### Required work
Below are the records; collect from them each line containing the string "home".

### Source information
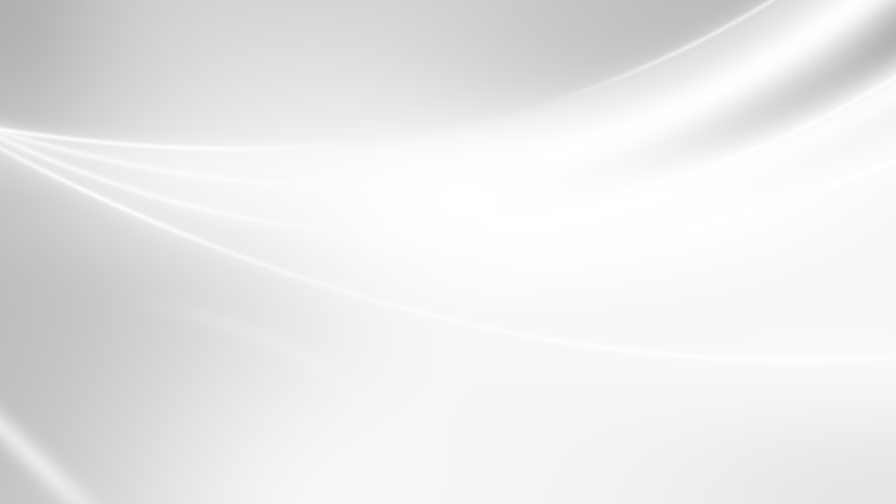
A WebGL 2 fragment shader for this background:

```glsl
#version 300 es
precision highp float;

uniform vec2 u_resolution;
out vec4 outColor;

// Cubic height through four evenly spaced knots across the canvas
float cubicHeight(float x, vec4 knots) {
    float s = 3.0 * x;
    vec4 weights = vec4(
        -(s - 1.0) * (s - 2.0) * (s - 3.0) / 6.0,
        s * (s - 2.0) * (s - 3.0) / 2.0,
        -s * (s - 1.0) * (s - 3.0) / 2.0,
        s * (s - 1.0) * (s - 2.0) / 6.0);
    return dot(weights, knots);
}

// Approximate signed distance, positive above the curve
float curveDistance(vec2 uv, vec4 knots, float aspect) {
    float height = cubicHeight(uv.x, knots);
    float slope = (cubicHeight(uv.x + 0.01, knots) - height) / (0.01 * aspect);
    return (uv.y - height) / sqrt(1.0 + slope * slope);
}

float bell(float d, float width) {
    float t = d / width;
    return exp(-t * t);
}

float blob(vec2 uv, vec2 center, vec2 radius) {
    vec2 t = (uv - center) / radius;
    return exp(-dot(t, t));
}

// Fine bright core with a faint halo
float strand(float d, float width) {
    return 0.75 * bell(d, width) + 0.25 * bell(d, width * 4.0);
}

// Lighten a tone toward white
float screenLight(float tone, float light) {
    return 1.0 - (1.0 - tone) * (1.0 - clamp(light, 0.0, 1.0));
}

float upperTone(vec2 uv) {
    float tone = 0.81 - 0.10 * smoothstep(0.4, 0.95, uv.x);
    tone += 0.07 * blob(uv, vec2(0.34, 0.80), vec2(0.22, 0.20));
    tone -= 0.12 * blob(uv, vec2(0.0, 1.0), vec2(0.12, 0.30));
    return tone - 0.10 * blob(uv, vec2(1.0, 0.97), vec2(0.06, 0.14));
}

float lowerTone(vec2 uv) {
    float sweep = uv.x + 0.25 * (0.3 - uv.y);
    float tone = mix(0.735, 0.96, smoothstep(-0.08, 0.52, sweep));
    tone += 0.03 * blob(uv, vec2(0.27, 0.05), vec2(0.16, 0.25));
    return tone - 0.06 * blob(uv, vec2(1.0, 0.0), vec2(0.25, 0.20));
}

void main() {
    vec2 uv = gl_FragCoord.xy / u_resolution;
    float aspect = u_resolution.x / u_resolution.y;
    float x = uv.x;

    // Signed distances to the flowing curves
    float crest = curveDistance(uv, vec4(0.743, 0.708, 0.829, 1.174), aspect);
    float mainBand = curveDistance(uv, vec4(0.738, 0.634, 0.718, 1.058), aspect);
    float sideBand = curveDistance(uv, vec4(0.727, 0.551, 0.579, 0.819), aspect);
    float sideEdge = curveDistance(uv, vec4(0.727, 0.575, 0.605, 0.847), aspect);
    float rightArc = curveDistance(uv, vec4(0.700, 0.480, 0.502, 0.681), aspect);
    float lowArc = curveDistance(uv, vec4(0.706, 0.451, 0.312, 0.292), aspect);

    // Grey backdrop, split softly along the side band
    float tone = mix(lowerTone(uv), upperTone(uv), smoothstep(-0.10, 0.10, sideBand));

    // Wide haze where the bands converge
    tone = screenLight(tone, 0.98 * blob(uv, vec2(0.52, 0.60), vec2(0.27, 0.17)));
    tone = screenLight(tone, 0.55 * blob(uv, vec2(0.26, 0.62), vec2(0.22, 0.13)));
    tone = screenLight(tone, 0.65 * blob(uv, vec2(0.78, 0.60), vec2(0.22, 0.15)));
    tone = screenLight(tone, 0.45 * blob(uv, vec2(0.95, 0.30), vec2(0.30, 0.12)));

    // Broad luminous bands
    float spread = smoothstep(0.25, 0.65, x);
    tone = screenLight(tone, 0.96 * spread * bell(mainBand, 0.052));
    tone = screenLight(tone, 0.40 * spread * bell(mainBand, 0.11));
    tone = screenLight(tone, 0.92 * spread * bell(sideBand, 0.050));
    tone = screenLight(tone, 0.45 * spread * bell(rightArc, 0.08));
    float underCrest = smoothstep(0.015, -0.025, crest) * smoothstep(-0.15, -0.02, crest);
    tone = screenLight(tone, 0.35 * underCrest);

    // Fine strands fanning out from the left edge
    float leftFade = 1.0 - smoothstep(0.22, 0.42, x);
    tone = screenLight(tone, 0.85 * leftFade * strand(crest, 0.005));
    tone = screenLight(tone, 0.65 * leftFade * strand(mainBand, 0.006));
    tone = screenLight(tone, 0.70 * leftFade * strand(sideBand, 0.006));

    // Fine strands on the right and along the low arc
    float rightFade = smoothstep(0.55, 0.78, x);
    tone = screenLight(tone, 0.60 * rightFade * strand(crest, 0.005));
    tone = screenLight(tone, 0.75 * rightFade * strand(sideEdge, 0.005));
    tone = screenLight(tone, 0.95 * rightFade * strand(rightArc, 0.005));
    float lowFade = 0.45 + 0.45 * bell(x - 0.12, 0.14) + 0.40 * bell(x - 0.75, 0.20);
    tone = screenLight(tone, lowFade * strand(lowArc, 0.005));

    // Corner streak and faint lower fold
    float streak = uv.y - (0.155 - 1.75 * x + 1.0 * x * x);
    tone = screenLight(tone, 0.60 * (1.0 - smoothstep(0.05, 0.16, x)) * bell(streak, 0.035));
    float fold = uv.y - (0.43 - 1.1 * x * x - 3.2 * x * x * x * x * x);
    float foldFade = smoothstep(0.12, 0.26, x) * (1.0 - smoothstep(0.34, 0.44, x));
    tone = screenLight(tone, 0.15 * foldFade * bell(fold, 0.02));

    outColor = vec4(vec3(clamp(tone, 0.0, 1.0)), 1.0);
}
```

--

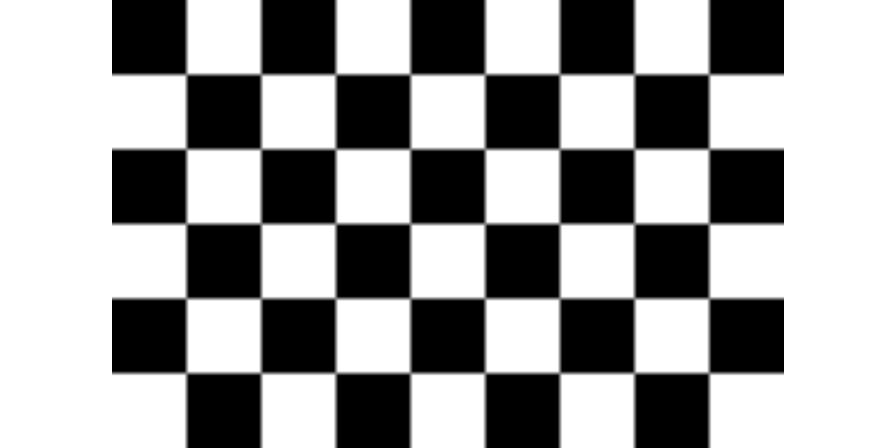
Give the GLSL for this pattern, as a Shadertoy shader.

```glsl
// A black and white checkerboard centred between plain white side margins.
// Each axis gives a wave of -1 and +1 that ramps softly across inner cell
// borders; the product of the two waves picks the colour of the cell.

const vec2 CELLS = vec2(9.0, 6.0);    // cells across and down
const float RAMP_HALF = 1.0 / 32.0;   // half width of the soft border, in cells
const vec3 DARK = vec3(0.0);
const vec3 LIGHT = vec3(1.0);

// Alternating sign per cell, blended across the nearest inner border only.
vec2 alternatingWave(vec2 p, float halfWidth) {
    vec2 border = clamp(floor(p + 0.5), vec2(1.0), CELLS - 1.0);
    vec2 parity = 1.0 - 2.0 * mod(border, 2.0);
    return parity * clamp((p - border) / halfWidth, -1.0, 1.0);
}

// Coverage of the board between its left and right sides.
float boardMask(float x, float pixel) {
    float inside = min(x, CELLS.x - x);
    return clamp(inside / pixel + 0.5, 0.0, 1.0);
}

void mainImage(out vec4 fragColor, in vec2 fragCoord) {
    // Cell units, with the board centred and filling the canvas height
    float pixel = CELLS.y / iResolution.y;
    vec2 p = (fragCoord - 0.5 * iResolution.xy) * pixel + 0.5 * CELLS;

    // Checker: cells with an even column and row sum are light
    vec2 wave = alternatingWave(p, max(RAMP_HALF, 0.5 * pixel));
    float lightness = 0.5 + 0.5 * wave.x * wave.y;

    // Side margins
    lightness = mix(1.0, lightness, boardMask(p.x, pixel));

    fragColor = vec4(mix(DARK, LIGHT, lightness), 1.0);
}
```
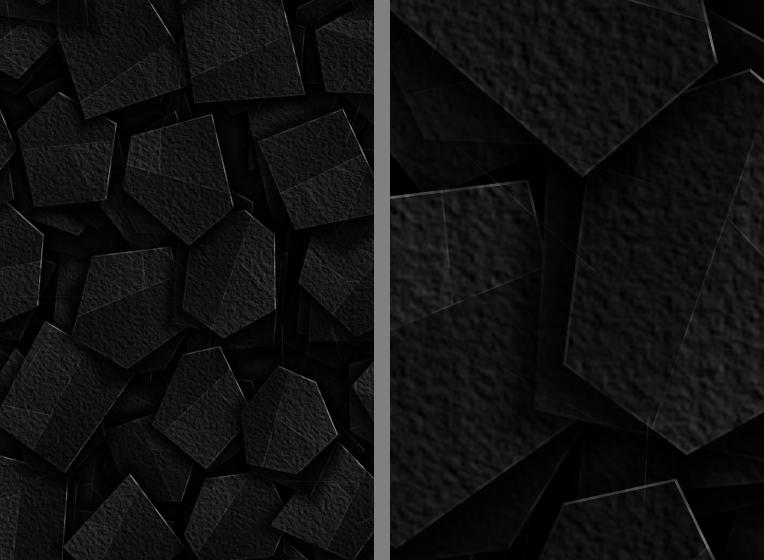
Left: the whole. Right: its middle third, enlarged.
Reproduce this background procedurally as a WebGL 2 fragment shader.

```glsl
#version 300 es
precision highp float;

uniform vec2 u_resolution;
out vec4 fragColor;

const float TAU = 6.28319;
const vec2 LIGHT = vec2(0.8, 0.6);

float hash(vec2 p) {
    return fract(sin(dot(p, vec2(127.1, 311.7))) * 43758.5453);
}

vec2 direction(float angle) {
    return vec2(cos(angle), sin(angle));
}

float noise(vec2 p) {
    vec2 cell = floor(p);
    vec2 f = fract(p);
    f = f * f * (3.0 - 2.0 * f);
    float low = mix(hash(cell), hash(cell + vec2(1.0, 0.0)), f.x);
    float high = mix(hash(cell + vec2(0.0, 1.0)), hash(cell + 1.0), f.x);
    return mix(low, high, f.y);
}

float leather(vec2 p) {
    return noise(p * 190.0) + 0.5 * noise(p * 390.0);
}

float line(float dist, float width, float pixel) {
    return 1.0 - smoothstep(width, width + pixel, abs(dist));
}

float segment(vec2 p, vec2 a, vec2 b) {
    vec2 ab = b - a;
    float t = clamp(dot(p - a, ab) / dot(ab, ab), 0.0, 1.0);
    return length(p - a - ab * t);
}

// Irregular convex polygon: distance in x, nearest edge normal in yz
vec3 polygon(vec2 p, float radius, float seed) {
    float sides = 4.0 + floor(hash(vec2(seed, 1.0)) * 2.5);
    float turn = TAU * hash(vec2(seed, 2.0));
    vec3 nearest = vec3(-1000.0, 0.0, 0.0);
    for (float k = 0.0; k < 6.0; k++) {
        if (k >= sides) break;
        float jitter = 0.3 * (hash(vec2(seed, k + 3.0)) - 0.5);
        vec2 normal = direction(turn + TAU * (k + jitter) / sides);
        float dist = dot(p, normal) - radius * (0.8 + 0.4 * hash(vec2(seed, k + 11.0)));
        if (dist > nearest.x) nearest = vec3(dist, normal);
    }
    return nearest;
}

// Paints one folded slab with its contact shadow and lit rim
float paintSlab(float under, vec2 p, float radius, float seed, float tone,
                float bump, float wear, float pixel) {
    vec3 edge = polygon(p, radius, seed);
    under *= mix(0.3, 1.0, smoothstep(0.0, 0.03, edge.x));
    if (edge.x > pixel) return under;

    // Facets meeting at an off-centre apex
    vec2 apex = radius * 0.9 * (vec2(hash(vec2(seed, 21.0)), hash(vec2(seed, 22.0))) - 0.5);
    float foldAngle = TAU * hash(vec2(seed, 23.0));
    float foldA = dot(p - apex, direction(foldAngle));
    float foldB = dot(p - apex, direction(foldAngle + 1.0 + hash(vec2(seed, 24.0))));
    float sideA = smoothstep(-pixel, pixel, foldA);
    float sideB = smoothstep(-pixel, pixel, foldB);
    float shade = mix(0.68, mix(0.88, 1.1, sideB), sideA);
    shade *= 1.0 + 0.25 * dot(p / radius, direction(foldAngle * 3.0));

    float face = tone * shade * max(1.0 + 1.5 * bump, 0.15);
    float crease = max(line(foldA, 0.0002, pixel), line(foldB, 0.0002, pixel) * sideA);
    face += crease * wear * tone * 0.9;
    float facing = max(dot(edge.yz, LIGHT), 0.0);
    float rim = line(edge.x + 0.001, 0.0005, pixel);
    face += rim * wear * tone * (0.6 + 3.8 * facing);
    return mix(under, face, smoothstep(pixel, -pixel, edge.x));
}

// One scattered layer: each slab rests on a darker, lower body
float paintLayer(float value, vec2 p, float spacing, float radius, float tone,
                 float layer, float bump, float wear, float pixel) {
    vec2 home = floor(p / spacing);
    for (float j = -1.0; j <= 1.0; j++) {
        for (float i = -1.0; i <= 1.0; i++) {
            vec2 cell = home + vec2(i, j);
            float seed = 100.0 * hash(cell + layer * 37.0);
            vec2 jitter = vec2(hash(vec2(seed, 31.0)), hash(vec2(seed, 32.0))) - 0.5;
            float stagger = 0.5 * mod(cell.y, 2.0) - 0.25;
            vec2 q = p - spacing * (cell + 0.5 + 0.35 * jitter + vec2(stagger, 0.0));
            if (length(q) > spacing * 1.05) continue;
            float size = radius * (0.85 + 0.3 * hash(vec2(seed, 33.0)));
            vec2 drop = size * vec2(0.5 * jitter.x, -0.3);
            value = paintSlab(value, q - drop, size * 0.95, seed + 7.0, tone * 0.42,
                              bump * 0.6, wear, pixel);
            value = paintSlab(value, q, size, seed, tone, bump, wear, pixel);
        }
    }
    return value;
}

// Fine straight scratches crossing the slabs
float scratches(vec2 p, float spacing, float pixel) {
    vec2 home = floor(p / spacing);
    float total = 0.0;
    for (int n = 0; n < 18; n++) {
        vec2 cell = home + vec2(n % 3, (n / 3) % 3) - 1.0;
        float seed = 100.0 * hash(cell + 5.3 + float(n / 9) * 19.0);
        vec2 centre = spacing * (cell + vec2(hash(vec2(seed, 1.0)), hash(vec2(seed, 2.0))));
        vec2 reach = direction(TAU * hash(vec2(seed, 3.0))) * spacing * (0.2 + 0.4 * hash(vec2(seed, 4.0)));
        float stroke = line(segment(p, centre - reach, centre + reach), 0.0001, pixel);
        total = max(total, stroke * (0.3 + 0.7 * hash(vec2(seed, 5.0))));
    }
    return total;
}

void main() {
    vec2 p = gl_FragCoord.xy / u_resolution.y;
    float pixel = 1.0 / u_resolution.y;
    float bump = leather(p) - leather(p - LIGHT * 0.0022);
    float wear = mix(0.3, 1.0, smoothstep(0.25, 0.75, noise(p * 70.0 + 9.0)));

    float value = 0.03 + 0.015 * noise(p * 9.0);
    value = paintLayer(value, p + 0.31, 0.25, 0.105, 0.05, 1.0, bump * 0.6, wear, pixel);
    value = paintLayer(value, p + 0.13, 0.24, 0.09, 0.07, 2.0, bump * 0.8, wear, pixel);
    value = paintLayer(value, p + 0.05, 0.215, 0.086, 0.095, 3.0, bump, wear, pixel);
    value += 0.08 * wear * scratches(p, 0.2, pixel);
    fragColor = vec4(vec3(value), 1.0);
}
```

### Answer to this task
    vec2 home = floor(p / spacing);
            vec2 cell = home + vec2(i, j);
    vec2 home = floor(p / spacing);
        vec2 cell = home + vec2(n % 3, (n / 3) % 3) - 1.0;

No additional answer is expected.